Records for this exercise:
%%

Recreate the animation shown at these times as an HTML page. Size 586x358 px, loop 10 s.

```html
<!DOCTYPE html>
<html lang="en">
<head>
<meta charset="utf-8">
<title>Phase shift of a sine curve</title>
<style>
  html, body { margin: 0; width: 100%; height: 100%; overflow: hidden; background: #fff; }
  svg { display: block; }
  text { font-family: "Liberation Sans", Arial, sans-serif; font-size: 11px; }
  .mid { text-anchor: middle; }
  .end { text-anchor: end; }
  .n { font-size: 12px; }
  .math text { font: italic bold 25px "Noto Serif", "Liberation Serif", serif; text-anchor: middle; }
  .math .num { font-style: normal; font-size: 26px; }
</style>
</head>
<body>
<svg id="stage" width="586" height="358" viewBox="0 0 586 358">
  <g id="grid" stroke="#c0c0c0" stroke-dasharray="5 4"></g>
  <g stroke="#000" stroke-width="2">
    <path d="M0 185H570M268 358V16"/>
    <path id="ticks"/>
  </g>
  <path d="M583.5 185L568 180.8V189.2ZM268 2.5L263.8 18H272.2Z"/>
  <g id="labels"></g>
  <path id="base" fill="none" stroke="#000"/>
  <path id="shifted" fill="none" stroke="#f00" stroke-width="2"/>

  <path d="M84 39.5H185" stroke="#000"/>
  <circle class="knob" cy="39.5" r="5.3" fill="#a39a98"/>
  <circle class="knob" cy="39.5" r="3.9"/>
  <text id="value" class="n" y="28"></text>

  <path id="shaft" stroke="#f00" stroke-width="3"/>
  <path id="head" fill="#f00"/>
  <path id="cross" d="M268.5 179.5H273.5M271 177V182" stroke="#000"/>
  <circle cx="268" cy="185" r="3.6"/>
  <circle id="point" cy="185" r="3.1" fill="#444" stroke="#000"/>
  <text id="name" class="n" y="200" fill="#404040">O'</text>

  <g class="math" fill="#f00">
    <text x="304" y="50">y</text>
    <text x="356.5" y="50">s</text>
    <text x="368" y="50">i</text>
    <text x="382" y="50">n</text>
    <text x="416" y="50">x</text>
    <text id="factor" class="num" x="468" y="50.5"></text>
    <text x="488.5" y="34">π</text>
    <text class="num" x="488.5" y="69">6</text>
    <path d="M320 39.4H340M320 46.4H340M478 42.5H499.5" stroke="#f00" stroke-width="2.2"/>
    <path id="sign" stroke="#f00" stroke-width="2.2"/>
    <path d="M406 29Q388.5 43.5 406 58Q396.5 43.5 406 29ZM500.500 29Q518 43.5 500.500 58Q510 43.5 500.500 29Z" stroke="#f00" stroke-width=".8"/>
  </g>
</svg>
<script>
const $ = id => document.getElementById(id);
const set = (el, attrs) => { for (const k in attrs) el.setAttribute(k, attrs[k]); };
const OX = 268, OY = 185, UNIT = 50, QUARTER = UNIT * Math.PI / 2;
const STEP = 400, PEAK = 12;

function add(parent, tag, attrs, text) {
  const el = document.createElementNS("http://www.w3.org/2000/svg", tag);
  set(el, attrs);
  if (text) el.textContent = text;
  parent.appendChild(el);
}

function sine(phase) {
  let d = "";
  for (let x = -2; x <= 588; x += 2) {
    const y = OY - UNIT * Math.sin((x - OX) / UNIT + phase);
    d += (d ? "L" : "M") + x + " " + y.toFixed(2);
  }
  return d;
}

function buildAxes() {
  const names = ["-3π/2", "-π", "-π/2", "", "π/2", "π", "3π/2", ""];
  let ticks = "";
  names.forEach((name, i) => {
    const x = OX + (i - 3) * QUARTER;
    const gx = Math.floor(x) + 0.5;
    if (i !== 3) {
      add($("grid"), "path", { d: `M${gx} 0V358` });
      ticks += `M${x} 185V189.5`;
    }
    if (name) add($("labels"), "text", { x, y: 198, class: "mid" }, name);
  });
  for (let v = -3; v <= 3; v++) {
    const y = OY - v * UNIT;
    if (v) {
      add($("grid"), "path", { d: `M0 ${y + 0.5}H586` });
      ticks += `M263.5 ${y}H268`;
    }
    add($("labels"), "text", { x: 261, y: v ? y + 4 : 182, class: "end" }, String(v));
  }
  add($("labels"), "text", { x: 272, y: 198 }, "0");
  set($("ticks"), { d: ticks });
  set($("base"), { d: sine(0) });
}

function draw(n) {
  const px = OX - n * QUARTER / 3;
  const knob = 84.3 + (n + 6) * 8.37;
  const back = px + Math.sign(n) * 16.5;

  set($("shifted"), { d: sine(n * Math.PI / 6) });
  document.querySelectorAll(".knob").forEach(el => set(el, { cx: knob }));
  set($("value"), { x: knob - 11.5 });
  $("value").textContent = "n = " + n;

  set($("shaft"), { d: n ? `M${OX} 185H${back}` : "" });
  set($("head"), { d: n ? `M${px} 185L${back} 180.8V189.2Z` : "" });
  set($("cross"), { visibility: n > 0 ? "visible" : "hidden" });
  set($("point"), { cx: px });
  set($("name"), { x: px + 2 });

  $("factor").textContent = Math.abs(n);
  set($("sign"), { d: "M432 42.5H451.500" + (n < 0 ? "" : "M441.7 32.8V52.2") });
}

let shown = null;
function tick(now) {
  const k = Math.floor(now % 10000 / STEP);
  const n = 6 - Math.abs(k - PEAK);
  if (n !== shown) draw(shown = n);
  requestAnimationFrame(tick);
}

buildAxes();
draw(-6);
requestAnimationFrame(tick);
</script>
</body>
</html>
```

%%
%%

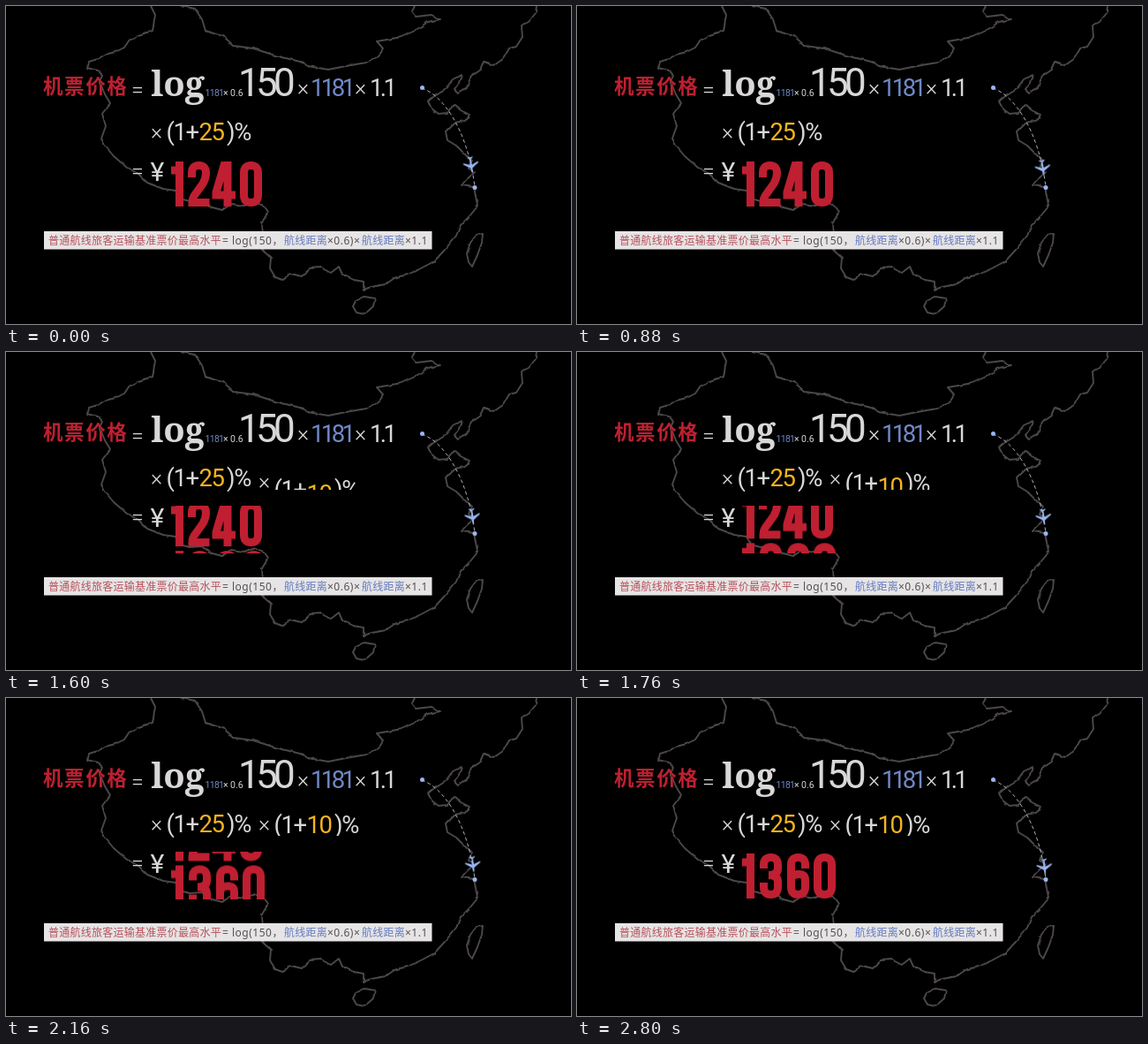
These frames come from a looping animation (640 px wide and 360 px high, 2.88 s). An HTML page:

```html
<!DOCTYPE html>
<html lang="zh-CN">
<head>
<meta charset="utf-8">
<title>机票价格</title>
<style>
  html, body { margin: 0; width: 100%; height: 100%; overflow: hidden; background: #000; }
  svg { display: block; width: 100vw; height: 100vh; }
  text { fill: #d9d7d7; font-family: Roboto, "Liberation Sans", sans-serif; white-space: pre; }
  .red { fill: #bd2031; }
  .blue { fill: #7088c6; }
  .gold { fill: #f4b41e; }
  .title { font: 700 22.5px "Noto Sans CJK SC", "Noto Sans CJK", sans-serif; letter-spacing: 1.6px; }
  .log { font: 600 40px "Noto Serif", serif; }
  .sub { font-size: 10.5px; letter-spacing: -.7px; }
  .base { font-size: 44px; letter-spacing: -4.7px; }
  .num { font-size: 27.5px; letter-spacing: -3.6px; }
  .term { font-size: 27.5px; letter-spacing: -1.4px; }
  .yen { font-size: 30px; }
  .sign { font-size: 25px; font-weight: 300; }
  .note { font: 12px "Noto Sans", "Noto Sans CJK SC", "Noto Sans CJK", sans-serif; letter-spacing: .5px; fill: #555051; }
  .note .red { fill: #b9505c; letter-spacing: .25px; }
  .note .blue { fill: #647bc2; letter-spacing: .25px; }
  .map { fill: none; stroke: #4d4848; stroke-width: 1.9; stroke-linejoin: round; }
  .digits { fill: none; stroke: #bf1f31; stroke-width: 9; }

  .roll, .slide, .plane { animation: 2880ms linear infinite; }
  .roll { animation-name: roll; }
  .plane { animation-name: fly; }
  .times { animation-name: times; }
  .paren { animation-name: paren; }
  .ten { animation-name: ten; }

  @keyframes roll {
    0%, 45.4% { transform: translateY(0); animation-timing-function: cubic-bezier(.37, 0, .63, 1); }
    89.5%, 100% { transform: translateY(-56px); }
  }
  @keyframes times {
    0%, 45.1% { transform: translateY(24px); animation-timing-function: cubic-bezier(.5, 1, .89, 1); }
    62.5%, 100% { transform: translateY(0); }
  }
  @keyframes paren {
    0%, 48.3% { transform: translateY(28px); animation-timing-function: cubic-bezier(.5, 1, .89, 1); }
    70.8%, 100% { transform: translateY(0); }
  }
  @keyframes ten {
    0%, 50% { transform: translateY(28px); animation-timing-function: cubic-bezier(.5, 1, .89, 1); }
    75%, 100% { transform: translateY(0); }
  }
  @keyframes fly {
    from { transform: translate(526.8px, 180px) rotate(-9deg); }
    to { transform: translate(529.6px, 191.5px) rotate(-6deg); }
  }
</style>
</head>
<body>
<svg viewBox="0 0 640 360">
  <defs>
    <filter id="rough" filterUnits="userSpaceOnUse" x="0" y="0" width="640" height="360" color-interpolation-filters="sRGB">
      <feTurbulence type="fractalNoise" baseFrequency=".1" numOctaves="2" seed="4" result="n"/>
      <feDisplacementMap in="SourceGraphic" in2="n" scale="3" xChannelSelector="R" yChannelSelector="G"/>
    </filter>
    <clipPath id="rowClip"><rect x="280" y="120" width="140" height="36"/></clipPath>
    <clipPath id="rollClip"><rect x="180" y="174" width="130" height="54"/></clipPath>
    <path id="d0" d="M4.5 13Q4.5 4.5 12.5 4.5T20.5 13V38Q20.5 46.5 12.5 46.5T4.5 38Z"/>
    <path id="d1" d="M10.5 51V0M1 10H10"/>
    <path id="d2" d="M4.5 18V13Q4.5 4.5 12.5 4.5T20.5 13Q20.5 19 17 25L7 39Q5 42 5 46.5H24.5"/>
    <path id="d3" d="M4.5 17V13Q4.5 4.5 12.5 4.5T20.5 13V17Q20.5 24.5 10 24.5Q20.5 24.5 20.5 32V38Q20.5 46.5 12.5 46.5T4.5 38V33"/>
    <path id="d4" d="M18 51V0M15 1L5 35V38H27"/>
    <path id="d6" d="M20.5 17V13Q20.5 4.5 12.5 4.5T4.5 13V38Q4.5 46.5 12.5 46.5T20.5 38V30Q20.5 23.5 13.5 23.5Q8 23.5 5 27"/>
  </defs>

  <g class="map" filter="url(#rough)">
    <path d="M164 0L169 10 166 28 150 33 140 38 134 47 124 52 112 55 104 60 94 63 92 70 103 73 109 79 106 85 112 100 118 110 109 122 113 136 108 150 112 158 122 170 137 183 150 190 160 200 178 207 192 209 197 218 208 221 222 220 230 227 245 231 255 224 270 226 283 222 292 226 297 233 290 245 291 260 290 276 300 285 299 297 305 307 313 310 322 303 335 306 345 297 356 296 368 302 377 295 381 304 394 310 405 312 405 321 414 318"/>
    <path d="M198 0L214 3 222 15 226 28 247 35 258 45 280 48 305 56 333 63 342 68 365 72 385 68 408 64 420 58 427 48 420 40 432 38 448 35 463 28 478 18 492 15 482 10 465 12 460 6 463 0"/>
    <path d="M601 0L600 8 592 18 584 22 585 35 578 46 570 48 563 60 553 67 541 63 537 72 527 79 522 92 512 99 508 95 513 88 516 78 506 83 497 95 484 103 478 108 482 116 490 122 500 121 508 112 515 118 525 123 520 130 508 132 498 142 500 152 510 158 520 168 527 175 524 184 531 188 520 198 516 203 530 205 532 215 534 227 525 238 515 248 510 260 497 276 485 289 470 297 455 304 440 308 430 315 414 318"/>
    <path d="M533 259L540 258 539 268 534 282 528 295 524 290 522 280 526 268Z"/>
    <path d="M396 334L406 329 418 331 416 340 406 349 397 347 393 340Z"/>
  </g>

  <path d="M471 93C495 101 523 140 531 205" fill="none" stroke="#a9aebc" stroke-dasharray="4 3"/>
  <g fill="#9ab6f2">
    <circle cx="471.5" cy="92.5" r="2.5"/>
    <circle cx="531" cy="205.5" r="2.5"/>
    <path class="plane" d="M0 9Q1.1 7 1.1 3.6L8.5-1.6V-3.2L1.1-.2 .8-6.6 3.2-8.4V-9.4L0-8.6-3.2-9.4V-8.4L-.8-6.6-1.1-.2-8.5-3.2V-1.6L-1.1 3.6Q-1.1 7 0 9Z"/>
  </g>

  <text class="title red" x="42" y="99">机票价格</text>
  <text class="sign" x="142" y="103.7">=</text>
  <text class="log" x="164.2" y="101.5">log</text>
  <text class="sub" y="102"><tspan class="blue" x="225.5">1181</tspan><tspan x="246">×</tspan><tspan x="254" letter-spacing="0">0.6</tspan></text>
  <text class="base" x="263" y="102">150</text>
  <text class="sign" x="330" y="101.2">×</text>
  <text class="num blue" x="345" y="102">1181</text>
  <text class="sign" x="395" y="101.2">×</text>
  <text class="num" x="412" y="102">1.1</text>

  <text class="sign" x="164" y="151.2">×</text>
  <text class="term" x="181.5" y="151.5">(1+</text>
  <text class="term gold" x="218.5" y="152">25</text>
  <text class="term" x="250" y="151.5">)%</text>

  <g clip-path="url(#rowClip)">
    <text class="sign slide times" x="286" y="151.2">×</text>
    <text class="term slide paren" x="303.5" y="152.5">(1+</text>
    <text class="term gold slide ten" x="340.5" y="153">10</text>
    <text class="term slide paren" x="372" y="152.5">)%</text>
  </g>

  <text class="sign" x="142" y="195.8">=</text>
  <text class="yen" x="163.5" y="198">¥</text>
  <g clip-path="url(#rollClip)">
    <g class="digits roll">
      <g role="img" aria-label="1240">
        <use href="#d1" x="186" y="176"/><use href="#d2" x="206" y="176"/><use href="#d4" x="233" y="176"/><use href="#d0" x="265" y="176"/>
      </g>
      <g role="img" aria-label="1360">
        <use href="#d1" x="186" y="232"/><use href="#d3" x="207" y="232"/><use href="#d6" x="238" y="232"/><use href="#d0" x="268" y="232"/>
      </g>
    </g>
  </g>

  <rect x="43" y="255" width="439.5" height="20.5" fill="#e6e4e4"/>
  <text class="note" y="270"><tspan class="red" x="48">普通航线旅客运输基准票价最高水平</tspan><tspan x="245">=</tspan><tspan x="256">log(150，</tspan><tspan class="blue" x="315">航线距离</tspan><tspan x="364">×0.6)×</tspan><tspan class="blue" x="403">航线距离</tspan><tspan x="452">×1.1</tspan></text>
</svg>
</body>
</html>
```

%%

How to complete this task: Pick each line holding the word "transform" out of the listing.

Your response:
    0%, 45.4% { transform: translateY(0); animation-timing-function: cubic-bezier(.37, 0, .63, 1); }
    89.5%, 100% { transform: translateY(-56px); }
    0%, 45.1% { transform: translateY(24px); animation-timing-function: cubic-bezier(.5, 1, .89, 1); }
    62.5%, 100% { transform: translateY(0); }
    0%, 48.3% { transform: translateY(28px); animation-timing-function: cubic-bezier(.5, 1, .89, 1); }
    70.8%, 100% { transform: translateY(0); }
    0%, 50% { transform: translateY(28px); animation-timing-function: cubic-bezier(.5, 1, .89, 1); }
    75%, 100% { transform: translateY(0); }
    from { transform: translate(526.8px, 180px) rotate(-9deg); }
    to { transform: translate(529.6px, 191.5px) rotate(-6deg); }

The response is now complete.